The proximity of Illinois and Indiana to many major markets and the abundance of natural and agricultural resources provide tremendous long-term opportunities for aquaculture farms and businesses in these states. Whether you are an aquaculture producer or you are thinking of getting into an aquaculture business, resources listed here will provide you with science-based information and education to ensure a productive, innovative and profitable aquaculture business.
Small-scale aquaculture producers have income opportunities if they plan their production processes—and plan them
well. One of the fundamental principles in marketing is to make it part of the overall planning process. Consider marketing decisions as important as production decisions. No matter how small your aquaculture operation, developing a marketing plan for what you will produce is the best strategy because the fish have to be sold once they reach marketable sizes.
The Indiana Department of Natural Resources, Division of Fish & Wildlife has a list of aquatic species found in Indiana. Be aware as the species listed are concerning as they outcompete native species, threaten human health, change and degrade the ecosystem, and/or require intense maintenance and monitoring.
Non-native plants, animals, and pathogens can be introduced and spread through a variety of activities including those associated with boaters, anglers, water gardeners, aquarium hobbyists, and K-12 educators. IISG works with these groups to provide the tools they need to prevent the introduction and spread of these harmful organisms. Illinois-Indiana Sea Grant (IISG) has publications, programs, intiatives and news articles available to answer any questions you may have.
Aquaponics combines the soil-less growing technique of hydroponics with fish farming. Fish farming is gaining popularity in the state of Indiana and this concept of plant growth along with the fish farming technique is a topic many are wanting to learn more about.
Illinois-Indiana Sea Grant (IISG) hosts annual fisheries meetings each spring and fall that highlight new and ongoing research related to fisheries and fishing on Lake Michigan. Workshops are held in the evening, with options for in-person at venues convenient for anglers in Illinois and Indiana as well as virtually. Anglers of all experience levels, ages, and backgrounds are encouraged to join to discuss topics such as how yellow perch use wetlands to forage, how the DNR decides how many fish to stock, and what contaminants to consider when preparing your catch for dinner.

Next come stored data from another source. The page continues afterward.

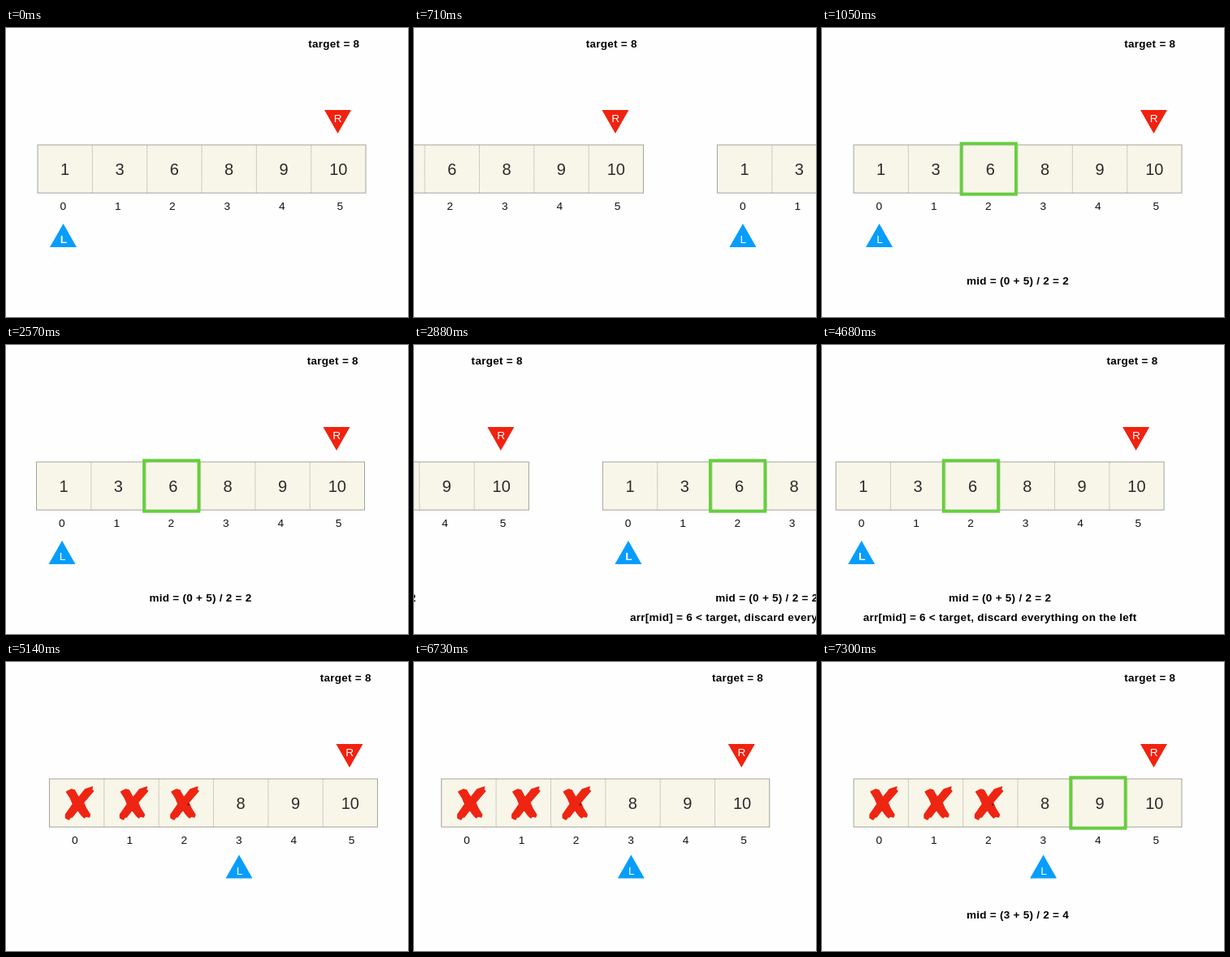
Animation, 495 px wide and 356 px high, one loop 8000 ms. Source, as an HTML page:

```html
<!DOCTYPE html>
<html lang="en">
<head>
<meta charset="utf-8">
<title>Binary search</title>
<style>
  html, body { margin: 0; width: 100%; height: 100%; overflow: hidden; background: #fefefe; }
  svg { display: block; width: 495px; height: 356px; }
  text { text-anchor: middle; font: 13.7px "Liberation Sans", Arial, sans-serif; fill: #111; }
  .value { font-size: 20px; fill: #2c2c2a; }
  .note { font-weight: bold; font-size: 13.5px; letter-spacing: 0.02em; fill: #000; }
  .pointer { font-size: 13.7px; fill: #fff; }
  .strong { font-weight: bold; }
  .array { fill: #f8f6e9; stroke: #a3a39b; }
  .divider { stroke: #b8b7ad; stroke-dasharray: 2 1; }
  .mid { fill: none; stroke: #64cf3d; stroke-width: 3.8; }
  .cross { fill: #ee2512; stroke: #ee2512; stroke-width: 1.4; stroke-linejoin: round; }
</style>
</head>
<body>
<svg id="stage" viewBox="0 0 495 356"></svg>
<script>
const WIDTH = 495, LOOP = 8000, CELL = 67.35;
const values = [1, 3, 6, 8, 9, 10];
const indexX = [70.3, 137.8, 204.9, 272.3, 339.8, 411.2];
const crossX = [75, 142, 204.5];
const CROSS = 'M-15-14L-9-17L-5-16L0-7L8-17L17-20L16-17L18-15L6-1L9 6L14 14L13 17' +
  'L9 16L7 18Q3 15-1 8L-8 17L-10 17L-12 20L-16 18L-16 14L-7 1L-10-6Z';

const slides = [
  { left: 0, strong: true },
  { left: 0, mid: 2, notes: ['mid = (0 + 5) / 2 = 2'] },
  { left: 0, mid: 2, strong: true,
    notes: ['mid = (0 + 5) / 2 = 2', 'arr[mid] = 6 < target, discard everything on the left'] },
  { left: 3 },
  { left: 3, mid: 4, notes: ['mid = (3 + 5) / 2 = 4'] }
];

// begin: where the easing starts; from/to: when movement is visible
const pushes = [
  { begin: 465, from: 500, to: 1050, steps: 17 },
  { begin: 2550, from: 2570, to: 3120, steps: 20 },
  { begin: 4599, from: 4680, to: 5200, steps: 16 },
  { begin: 6690, from: 6730, to: 7300, steps: 17 }
];
const FIRST_HOLD = 60;

const label = (x, y, content, cls = '') =>
  `<text x="${x}" y="${y}" class="${cls}">${String(content).replace('<', '&lt;')}</text>`;

function drawSlide({ left, mid, strong, notes = [] }) {
  const lift = left ? -3.5 : 0;
  const leftX = 70.5 + left * CELL;
  let out = label(403.8, 24, 'target = 8', 'note');
  out += '<rect class="array" x="39" y="144" width="404" height="59.2"/>';
  values.forEach((value, i) => {
    const x = 39 + i * CELL;
    if (i) out += `<path class="divider" d="M${x} 144.5V203"/>`;
    if (i >= left) out += label(x + 33.6, 181.3, value, 'value');
    out += label(indexX[i], 224, i);
  });
  for (const x of crossX.slice(0, left))
    out += `<path class="cross" d="${CROSS}" transform="translate(${x} 174)"/>`;
  if (left) out += '<ellipse cx="210" cy="175.5" rx="0.8" ry="1.6" fill="#222"/>';
  if (mid !== undefined)
    out += `<rect class="mid" x="${171.5 + (mid - 2) * CELL}" y="142.3" width="67.4" height="62.5"/>`;
  out += '<path d="M392 101h33l-16.5 29z" fill="#f1220f"/>' + label(408.7, 116.3, 'R', 'pointer');
  out += `<path d="M${leftX} ${241 + lift}l16.5 29h-33z" fill="#069dfc"/>`;
  out += label(leftX + 0.5, 265 + lift, 'L', strong ? 'pointer strong' : 'pointer');
  notes.forEach((note, i) => out += label(241, 315.5 + i * 24, note, 'note'));
  return `<g>${out}</g>`;
}

const stage = document.getElementById('stage');
stage.innerHTML = slides.map(drawSlide).join('');
const groups = [...stage.children];

function progress(t, { begin, from, to, steps }) {
  if (t < from) return 0;
  if (t >= to) return 1;
  const second = from + FIRST_HOLD;
  const step = (to - second) / (steps - 2);
  const shown = t < second ? from : second + Math.floor((t - second) / step) * step;
  return Math.sin(Math.PI / 2 * (shown - begin) / (to - begin)) ** 2;
}

function render(t) {
  const position = pushes.reduce((sum, push) => sum + progress(t, push), 0);
  groups.forEach((group, i) => {
    const offset = i - position;
    group.setAttribute('transform', `translate(${offset * WIDTH} 0)`);
    group.style.display = Math.abs(offset) < 1 ? '' : 'none';
  });
}

const start = performance.now();
function tick() {
  render((performance.now() - start) % LOOP);
  requestAnimationFrame(tick);
}
tick();
</script>
</body>
</html>
```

Illinois-Indiana Sea Grant (IISG) collate fisheries data from state fisheries agencies describing angling effort and species-specific catches for Lake Michigan. This work has resulted in more than 30 years of fisheries data published in two interactive websites: Angler Archive and Fish Atlas.
Eat Midwest Fish is an online resource hub that educates consumers about sustainable aquaculture in the Midwest. Consumers have a lot of questions about water farming and farm-raised fish products. Eat Midwest Fish provides resources to inform and inspire consumers to eat more fish and shellfish, including resources focused on where to find locally grown products, what types of products are available, how to source and cook these products, and how farmers are growing both freshwater and marine animals in the Midwest. Information is provided on aquaculture and farm-raised products from the twelve states in the North Central Region: Illinois, Indiana, Iowa, Kansas, Michigan, Minnesota, Missouri, Nebraska, North Dakota, Ohio, South Dakota, and Wisconsin.
Illinois-Indiana Sea Grant owns and maintains three real-time monitoring buoys that are deployed annually in nearshore Lake Michigan in the waters of Michigan City, Indiana, as well as Chicago and Wilmette, Illinois. The real-time buoy data is publicly available and used by a wide audience. The National Weather Service uses buoy data to forecast wave and weather conditions, observe current conditions, and change forecasts when observations are not as expected. Boaters, anglers, paddlers, and surfers use the data to assess conditions before traveling out for the day. Charter captains use the data to make decisions about the safety of their customers and crew, as well as which locations will be good for fishing. Scientists use real-time buoy data to improve Lake Michigan predictions for the near- or long-term future.